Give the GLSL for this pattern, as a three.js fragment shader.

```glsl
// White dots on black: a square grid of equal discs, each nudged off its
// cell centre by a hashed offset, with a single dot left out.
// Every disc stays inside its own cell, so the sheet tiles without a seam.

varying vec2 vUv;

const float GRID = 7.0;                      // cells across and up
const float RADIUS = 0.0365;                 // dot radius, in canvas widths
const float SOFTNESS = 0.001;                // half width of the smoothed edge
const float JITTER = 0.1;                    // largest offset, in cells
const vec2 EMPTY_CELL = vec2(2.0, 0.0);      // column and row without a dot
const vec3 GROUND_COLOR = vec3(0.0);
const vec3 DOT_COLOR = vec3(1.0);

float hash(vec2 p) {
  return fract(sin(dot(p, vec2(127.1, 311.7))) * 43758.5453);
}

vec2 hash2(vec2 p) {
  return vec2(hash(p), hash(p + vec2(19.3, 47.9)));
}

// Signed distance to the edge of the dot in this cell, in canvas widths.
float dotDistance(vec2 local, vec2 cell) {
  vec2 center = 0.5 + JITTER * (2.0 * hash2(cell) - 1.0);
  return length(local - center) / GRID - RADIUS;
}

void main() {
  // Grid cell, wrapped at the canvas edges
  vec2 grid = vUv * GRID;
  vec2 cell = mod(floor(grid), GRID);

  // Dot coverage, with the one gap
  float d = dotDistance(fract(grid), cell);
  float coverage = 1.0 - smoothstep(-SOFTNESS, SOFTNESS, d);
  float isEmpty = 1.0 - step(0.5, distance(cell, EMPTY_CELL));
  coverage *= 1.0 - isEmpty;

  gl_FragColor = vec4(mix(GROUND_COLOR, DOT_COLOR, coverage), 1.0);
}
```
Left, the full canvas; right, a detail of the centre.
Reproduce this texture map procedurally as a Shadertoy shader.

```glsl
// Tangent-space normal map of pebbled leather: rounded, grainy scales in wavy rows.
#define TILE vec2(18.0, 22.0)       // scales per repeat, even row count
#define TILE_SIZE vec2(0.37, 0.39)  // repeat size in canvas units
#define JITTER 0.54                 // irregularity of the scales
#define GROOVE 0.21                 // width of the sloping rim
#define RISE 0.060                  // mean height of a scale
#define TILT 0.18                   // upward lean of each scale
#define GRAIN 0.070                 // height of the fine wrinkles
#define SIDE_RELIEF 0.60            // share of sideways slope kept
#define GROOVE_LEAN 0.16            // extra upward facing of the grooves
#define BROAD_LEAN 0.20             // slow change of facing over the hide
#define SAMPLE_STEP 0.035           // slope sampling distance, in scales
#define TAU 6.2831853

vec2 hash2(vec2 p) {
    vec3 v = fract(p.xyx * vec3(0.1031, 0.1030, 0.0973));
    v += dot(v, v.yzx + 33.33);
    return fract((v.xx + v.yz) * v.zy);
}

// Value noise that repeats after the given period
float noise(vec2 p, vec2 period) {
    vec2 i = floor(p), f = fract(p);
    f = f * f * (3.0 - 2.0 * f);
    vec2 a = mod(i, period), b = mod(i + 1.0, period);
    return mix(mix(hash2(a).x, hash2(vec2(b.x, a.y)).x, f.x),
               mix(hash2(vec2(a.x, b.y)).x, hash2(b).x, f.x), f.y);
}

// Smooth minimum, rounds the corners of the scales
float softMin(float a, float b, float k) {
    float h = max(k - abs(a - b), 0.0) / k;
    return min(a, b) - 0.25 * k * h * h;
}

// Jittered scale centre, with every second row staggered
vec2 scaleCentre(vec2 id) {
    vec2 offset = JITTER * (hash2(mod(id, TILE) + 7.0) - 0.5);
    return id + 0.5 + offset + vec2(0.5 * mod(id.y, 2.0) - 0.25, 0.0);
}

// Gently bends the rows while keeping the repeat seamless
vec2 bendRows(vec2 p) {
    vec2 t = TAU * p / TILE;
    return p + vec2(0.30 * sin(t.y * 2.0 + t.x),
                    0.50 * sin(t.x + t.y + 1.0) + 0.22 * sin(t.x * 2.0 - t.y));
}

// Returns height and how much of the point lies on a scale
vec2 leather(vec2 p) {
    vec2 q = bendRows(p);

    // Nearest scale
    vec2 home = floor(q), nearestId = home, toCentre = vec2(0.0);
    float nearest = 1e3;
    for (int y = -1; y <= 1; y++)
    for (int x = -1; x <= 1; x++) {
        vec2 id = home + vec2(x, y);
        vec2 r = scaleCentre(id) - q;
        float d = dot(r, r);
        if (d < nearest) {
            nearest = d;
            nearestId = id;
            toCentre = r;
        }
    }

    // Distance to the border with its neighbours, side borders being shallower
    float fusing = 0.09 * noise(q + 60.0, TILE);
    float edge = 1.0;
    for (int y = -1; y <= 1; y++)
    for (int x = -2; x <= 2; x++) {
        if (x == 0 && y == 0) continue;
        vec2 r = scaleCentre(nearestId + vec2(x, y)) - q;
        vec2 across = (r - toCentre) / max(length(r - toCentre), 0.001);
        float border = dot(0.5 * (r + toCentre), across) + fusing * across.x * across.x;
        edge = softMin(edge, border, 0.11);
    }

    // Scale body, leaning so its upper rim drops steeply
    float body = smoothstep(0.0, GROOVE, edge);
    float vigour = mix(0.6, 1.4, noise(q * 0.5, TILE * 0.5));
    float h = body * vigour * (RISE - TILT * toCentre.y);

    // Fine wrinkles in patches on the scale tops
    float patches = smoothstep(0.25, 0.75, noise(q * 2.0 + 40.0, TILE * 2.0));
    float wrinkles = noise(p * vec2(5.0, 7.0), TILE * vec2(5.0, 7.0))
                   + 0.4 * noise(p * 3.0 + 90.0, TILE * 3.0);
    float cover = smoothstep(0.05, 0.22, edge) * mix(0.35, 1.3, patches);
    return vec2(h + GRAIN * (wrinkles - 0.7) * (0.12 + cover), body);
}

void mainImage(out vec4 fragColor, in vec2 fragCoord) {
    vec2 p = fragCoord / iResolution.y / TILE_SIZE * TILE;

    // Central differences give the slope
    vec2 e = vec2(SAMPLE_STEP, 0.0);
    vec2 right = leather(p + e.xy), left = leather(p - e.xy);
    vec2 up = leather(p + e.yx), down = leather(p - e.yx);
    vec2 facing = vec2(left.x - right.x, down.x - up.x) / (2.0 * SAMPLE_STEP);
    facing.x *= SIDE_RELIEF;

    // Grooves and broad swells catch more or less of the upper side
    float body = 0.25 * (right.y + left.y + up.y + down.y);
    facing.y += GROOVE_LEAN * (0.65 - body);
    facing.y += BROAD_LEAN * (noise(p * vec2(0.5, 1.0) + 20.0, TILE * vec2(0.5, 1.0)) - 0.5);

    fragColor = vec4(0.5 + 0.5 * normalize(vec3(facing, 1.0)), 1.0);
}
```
******
» TASK REQUIREMENTS
Please write out the entries above in full, exactly as they read.

» EXERCISE RESPONSE
Give the GLSL for this pattern, as a three.js fragment shader.

```glsl
// White dots on black: a square grid of equal discs, each nudged off its
// cell centre by a hashed offset, with a single dot left out.
// Every disc stays inside its own cell, so the sheet tiles without a seam.

varying vec2 vUv;

const float GRID = 7.0;                      // cells across and up
const float RADIUS = 0.0365;                 // dot radius, in canvas widths
const float SOFTNESS = 0.001;                // half width of the smoothed edge
const float JITTER = 0.1;                    // largest offset, in cells
const vec2 EMPTY_CELL = vec2(2.0, 0.0);      // column and row without a dot
const vec3 GROUND_COLOR = vec3(0.0);
const vec3 DOT_COLOR = vec3(1.0);

float hash(vec2 p) {
  return fract(sin(dot(p, vec2(127.1, 311.7))) * 43758.5453);
}

vec2 hash2(vec2 p) {
  return vec2(hash(p), hash(p + vec2(19.3, 47.9)));
}

// Signed distance to the edge of the dot in this cell, in canvas widths.
float dotDistance(vec2 local, vec2 cell) {
  vec2 center = 0.5 + JITTER * (2.0 * hash2(cell) - 1.0);
  return length(local - center) / GRID - RADIUS;
}

void main() {
  // Grid cell, wrapped at the canvas edges
  vec2 grid = vUv * GRID;
  vec2 cell = mod(floor(grid), GRID);

  // Dot coverage, with the one gap
  float d = dotDistance(fract(grid), cell);
  float coverage = 1.0 - smoothstep(-SOFTNESS, SOFTNESS, d);
  float isEmpty = 1.0 - step(0.5, distance(cell, EMPTY_CELL));
  coverage *= 1.0 - isEmpty;

  gl_FragColor = vec4(mix(GROUND_COLOR, DOT_COLOR, coverage), 1.0);
}
```
Left, the full canvas; right, a detail of the centre.
Reproduce this texture map procedurally as a Shadertoy shader.

```glsl
// Tangent-space normal map of pebbled leather: rounded, grainy scales in wavy rows.
#define TILE vec2(18.0, 22.0)       // scales per repeat, even row count
#define TILE_SIZE vec2(0.37, 0.39)  // repeat size in canvas units
#define JITTER 0.54                 // irregularity of the scales
#define GROOVE 0.21                 // width of the sloping rim
#define RISE 0.060                  // mean height of a scale
#define TILT 0.18                   // upward lean of each scale
#define GRAIN 0.070                 // height of the fine wrinkles
#define SIDE_RELIEF 0.60            // share of sideways slope kept
#define GROOVE_LEAN 0.16            // extra upward facing of the grooves
#define BROAD_LEAN 0.20             // slow change of facing over the hide
#define SAMPLE_STEP 0.035           // slope sampling distance, in scales
#define TAU 6.2831853

vec2 hash2(vec2 p) {
    vec3 v = fract(p.xyx * vec3(0.1031, 0.1030, 0.0973));
    v += dot(v, v.yzx + 33.33);
    return fract((v.xx + v.yz) * v.zy);
}

// Value noise that repeats after the given period
float noise(vec2 p, vec2 period) {
    vec2 i = floor(p), f = fract(p);
    f = f * f * (3.0 - 2.0 * f);
    vec2 a = mod(i, period), b = mod(i + 1.0, period);
    return mix(mix(hash2(a).x, hash2(vec2(b.x, a.y)).x, f.x),
               mix(hash2(vec2(a.x, b.y)).x, hash2(b).x, f.x), f.y);
}

// Smooth minimum, rounds the corners of the scales
float softMin(float a, float b, float k) {
    float h = max(k - abs(a - b), 0.0) / k;
    return min(a, b) - 0.25 * k * h * h;
}

// Jittered scale centre, with every second row staggered
vec2 scaleCentre(vec2 id) {
    vec2 offset = JITTER * (hash2(mod(id, TILE) + 7.0) - 0.5);
    return id + 0.5 + offset + vec2(0.5 * mod(id.y, 2.0) - 0.25, 0.0);
}

// Gently bends the rows while keeping the repeat seamless
vec2 bendRows(vec2 p) {
    vec2 t = TAU * p / TILE;
    return p + vec2(0.30 * sin(t.y * 2.0 + t.x),
                    0.50 * sin(t.x + t.y + 1.0) + 0.22 * sin(t.x * 2.0 - t.y));
}

// Returns height and how much of the point lies on a scale
vec2 leather(vec2 p) {
    vec2 q = bendRows(p);

    // Nearest scale
    vec2 home = floor(q), nearestId = home, toCentre = vec2(0.0);
    float nearest = 1e3;
    for (int y = -1; y <= 1; y++)
    for (int x = -1; x <= 1; x++) {
        vec2 id = home + vec2(x, y);
        vec2 r = scaleCentre(id) - q;
        float d = dot(r, r);
        if (d < nearest) {
            nearest = d;
            nearestId = id;
            toCentre = r;
        }
    }

    // Distance to the border with its neighbours, side borders being shallower
    float fusing = 0.09 * noise(q + 60.0, TILE);
    float edge = 1.0;
    for (int y = -1; y <= 1; y++)
    for (int x = -2; x <= 2; x++) {
        if (x == 0 && y == 0) continue;
        vec2 r = scaleCentre(nearestId + vec2(x, y)) - q;
        vec2 across = (r - toCentre) / max(length(r - toCentre), 0.001);
        float border = dot(0.5 * (r + toCentre), across) + fusing * across.x * across.x;
        edge = softMin(edge, border, 0.11);
    }

    // Scale body, leaning so its upper rim drops steeply
    float body = smoothstep(0.0, GROOVE, edge);
    float vigour = mix(0.6, 1.4, noise(q * 0.5, TILE * 0.5));
    float h = body * vigour * (RISE - TILT * toCentre.y);

    // Fine wrinkles in patches on the scale tops
    float patches = smoothstep(0.25, 0.75, noise(q * 2.0 + 40.0, TILE * 2.0));
    float wrinkles = noise(p * vec2(5.0, 7.0), TILE * vec2(5.0, 7.0))
                   + 0.4 * noise(p * 3.0 + 90.0, TILE * 3.0);
    float cover = smoothstep(0.05, 0.22, edge) * mix(0.35, 1.3, patches);
    return vec2(h + GRAIN * (wrinkles - 0.7) * (0.12 + cover), body);
}

void mainImage(out vec4 fragColor, in vec2 fragCoord) {
    vec2 p = fragCoord / iResolution.y / TILE_SIZE * TILE;

    // Central differences give the slope
    vec2 e = vec2(SAMPLE_STEP, 0.0);
    vec2 right = leather(p + e.xy), left = leather(p - e.xy);
    vec2 up = leather(p + e.yx), down = leather(p - e.yx);
    vec2 facing = vec2(left.x - right.x, down.x - up.x) / (2.0 * SAMPLE_STEP);
    facing.x *= SIDE_RELIEF;

    // Grooves and broad swells catch more or less of the upper side
    float body = 0.25 * (right.y + left.y + up.y + down.y);
    facing.y += GROOVE_LEAN * (0.65 - body);
    facing.y += BROAD_LEAN * (noise(p * vec2(0.5, 1.0) + 20.0, TILE * vec2(0.5, 1.0)) - 0.5);

    fragColor = vec4(0.5 + 0.5 * normalize(vec3(facing, 1.0)), 1.0);
}
```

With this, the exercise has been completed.